===== Available data =====
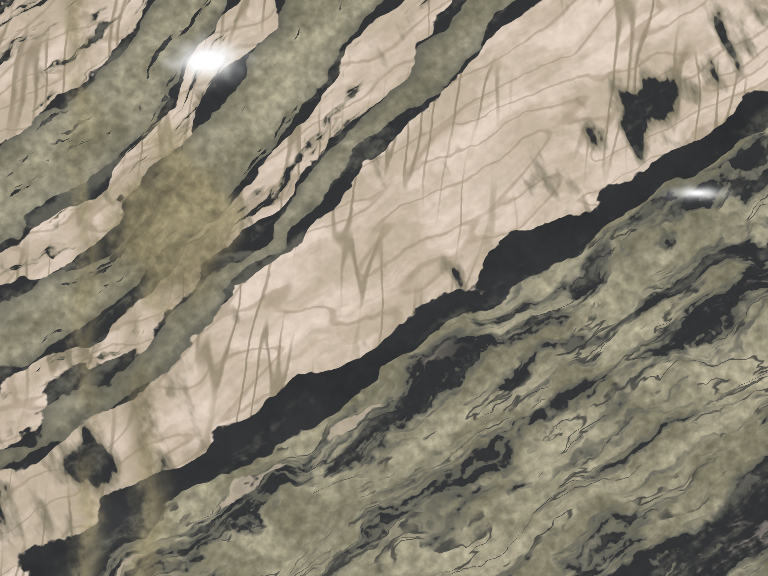
Give the GLSL for this texture, as a Shadertoy shader.

```glsl
#define WARP 0.055
#define EDGE 0.002
#define GRAIN 0.22
#define CRACKS 0.6
#define PINK vec3(0.76, 0.70, 0.62)
#define CREAM vec3(0.89, 0.82, 0.76)
#define MOSS vec3(0.50, 0.485, 0.40)
#define SAGE vec3(0.67, 0.645, 0.55)
#define SHADE vec3(0.37, 0.37, 0.34)
#define CHARCOAL vec3(0.20, 0.205, 0.21)
#define OLIVE vec3(0.57, 0.53, 0.41)

vec2 randomGradient(vec2 cell) {
    vec2 k = vec2(dot(cell, vec2(127.1, 311.7)), dot(cell, vec2(269.5, 183.3)));
    return 2.0 * fract(sin(k) * 43758.5) - 1.0;
}

float noise(vec2 p) {
    vec2 i = floor(p), f = fract(p), e = vec2(0.0, 1.0);
    vec2 u = f * f * f * (f * (f * 6.0 - 15.0) + 10.0);
    float low = mix(dot(randomGradient(i), f),
                    dot(randomGradient(i + e.yx), f - e.yx), u.x);
    float high = mix(dot(randomGradient(i + e.xy), f - e.xy),
                     dot(randomGradient(i + e.yy), f - e.yy), u.x);
    return mix(low, high, u.y);
}

float fbm(vec2 p) {
    float sum = 0.0, amp = 1.0;
    for (int i = 0; i < 5; i++) {
        sum += amp * noise(p);
        p = mat2(1.6, 1.2, -1.2, 1.6) * p + 3.7;
        amp *= 0.5;
    }
    return sum;
}

// Fbm that keeps its stretch, for layered features
float layers(vec2 p) {
    return noise(p) + 0.5 * noise(p * 2.1 + 5.3)
         + 0.35 * noise(p * 4.3 + 9.1) + 0.2 * noise(p * 8.9 + 2.7);
}

float fill(float dist) { return 1.0 - smoothstep(-EDGE, EDGE, dist); }
float interval(float x, float center, float halfWidth) { return abs(x - center) - halfWidth; }
float ridge(float n, float width) { return 1.0 - smoothstep(0.2 * width, width, abs(n)); }
float bump(float x, float center, float width) {
    float k = (x - center) / width;
    return exp(-k * k);
}
float glare(vec2 p, vec2 center, vec2 size) {
    vec2 k = (p - center) / size;
    return exp(-dot(k, k) * (1.0 + 0.8 * noise(p * 40.0)));
}

void mainImage(out vec4 fragColor, in vec2 fragCoord) {
    vec2 p = fragCoord / iResolution.y;
    vec2 q = vec2(dot(p, vec2(0.85, 0.53)), dot(p, vec2(-0.53, 0.85)));
    float speckle = fbm(p * 55.0);
    float mottle = fbm(p * 7.0 + 3.0);
    float swell = fbm(q * vec2(5.0, 9.0) + 7.0);

    // Signed height above the main dark belt, with torn edges
    float d = p.y - 0.63 * p.x + 0.01 + WARP * fbm(q * vec2(6.0, 9.0))
            + 0.03 * noise(q * 2.5) + 0.004 * speckle;
    float depth = -d;

    // Base stones
    float flow = layers(vec2(q.x * 4.0, q.y * 17.0) + 0.6 * mottle);
    vec3 pink = mix(PINK, CREAM, smoothstep(-0.35, 0.5, flow + 0.4 * mottle));
    vec3 green = mix(MOSS, SAGE, smoothstep(-0.35, 0.4, 0.7 * mottle + 0.6 * flow));
    green *= 1.0 + GRAIN * speckle;
    vec3 dark = mix(CHARCOAL, SHADE, smoothstep(0.0, 0.5, flow + 0.3 * speckle));

    // Vertical cracks and slanted seams in the pink stone
    float lean = p.x - 0.12 * p.y + 0.012 * noise(p * 9.0) + 0.002 * speckle;
    float crack = ridge(noise(vec2(lean * 26.0, p.y * 2.6)), 0.06)
                * smoothstep(-0.2, 0.15, noise(p * vec2(6.0, 5.0) + 20.0));
    float seam = ridge(noise(vec2(q.x * 5.0 + q.y * 4.0, q.y * 19.0) + 0.4 * mottle), 0.05);
    pink = mix(pink, vec3(0.49, 0.45, 0.36), CRACKS * crack);
    pink = mix(pink, vec3(0.60, 0.54, 0.45), 0.45 * seam);

    // Upper bands, fanning out to the right
    float a = p.x - 0.27;
    float fan = 0.208 + 0.23 * (a + sqrt(a * a + 0.01));
    float s = d / fan;
    float band = fan * min(min(interval(s, 0.98, 0.13), interval(s, 1.88, 0.38)),
                           interval(s, 3.17, 0.42));
    float rim = 0.011 + 0.05 * swell;
    vec3 upperGreen = mix(green, SHADE, 0.8 * exp(-abs(band) * 32.0));
    float streak = layers(vec2(q.x * 5.0, s * 6.0) + 11.0) + 0.2 * speckle;
    float streakZone = smoothstep(1.0, 1.2, s);

    // Loose dark islands with stained margins
    float island = fbm(vec2(p.x * 15.0 + p.y * 5.0, p.y * 8.0) + 31.0);
    island += 0.45 * smoothstep(0.9, 1.1, p.x) * bump(d, 0.13, 0.10)
            + 0.40 * (1.0 - smoothstep(0.2, 0.45, p.x)) * bump(d, 0.10, 0.12);
    float stain = max(smoothstep(0.30, 0.62, island), streakZone * smoothstep(0.12, 0.4, streak));
    pink = mix(pink, mix(SHADE, OLIVE, 0.5), 0.75 * stain);
    float upperDark = max(fill(abs(band) - rim), fill((0.62 - island) * 0.04));
    upperDark = max(upperDark, streakZone * fill((0.36 - streak) * 0.04));
    vec3 upper = mix(mix(pink, upperGreen, fill(band)), dark, upperDark);

    // Lower layers: green stone with dark zones and pale veins
    float lay = layers(vec2(q.x * 3.2, d * 16.0) + 0.6 * mottle) + 0.2 * speckle;
    lay += 0.36 * bump(depth, 0.13, 0.05)
         + 0.50 * bump(depth, 0.32, 0.05) * smoothstep(0.3, 1.2, p.x)
         + 0.70 * bump(depth, 0.72, 0.10) * smoothstep(0.8, 1.1, p.x);
    vec3 lower = mix(green, SHADE, 0.9 * smoothstep(0.05, 0.38, lay));
    vec3 inner = mix(dark, vec3(0.48, 0.45, 0.43), smoothstep(0.72, 1.0, lay));
    lower = mix(lower, inner, fill((0.38 - lay) * 0.04));
    float thread = ridge(layers(vec2(q.x * 2.5, d * 11.0) + 40.0), 0.045);
    lower = mix(lower, CHARCOAL, 0.7 * thread * smoothstep(-0.15, 0.2, flow + 0.5 * mottle));
    float pale = fill(interval(depth, 0.11, 0.03 * swell));
    lower = mix(lower, PINK, 0.8 * pale * (1.0 - smoothstep(0.65, 0.85, p.x)));

    // Join both sides under the main belt, which frays on its lower side
    vec3 col = mix(lower, upper, smoothstep(-0.022, -0.018, d));
    float beltHalf = (0.036 + 0.05 * swell) * smoothstep(-0.2, 0.3, p.x);
    vec3 belt = mix(CHARCOAL, dark, smoothstep(0.01, 0.05, depth)) * (1.0 + 0.2 * mottle);
    col = mix(col, belt, fill(interval(d, -0.02, beltHalf)));

    // Olive patch and drips running down on the left
    float sway = p.x + 0.04 * noise(p * vec2(3.0, 5.0)) + 0.016 * speckle;
    float drip = bump(sway, 0.14, 0.022) + bump(sway, 0.25, 0.026) * (1.0 - smoothstep(0.5, 0.7, p.y));
    drip *= smoothstep(-0.35, 0.15, fbm(p * vec2(14.0, 6.0) + 14.0));
    vec2 spot = (p - vec2(0.30, 0.60)) / vec2(0.13, 0.16);
    float olive = smoothstep(0.35, 0.65, exp(-dot(spot, spot)) + 0.5 * mottle * bump(p.x, 0.25, 0.2));
    olive = max(olive, 0.8 * min(drip, 1.0));
    col = mix(col, OLIVE * (1.0 + 0.4 * mottle + GRAIN * speckle), 0.85 * olive);

    // Polish: fine grain and lamp reflections
    col *= 1.0 + 0.07 * speckle;
    float shine = glare(p, vec2(0.36, 0.895), vec2(0.05, 0.028))
                + 0.8 * glare(p, vec2(1.21, 0.665), vec2(0.035, 0.01));
    col = mix(col, vec3(1.0), min(1.3 * shine, 1.0));
    fragColor = vec4(clamp(col, 0.0, 1.0), 1.0);
}
```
=====
▶ [The problem] Work out how many lines of the records contain "return", and reply with the number alone.

▶ [Response area] 9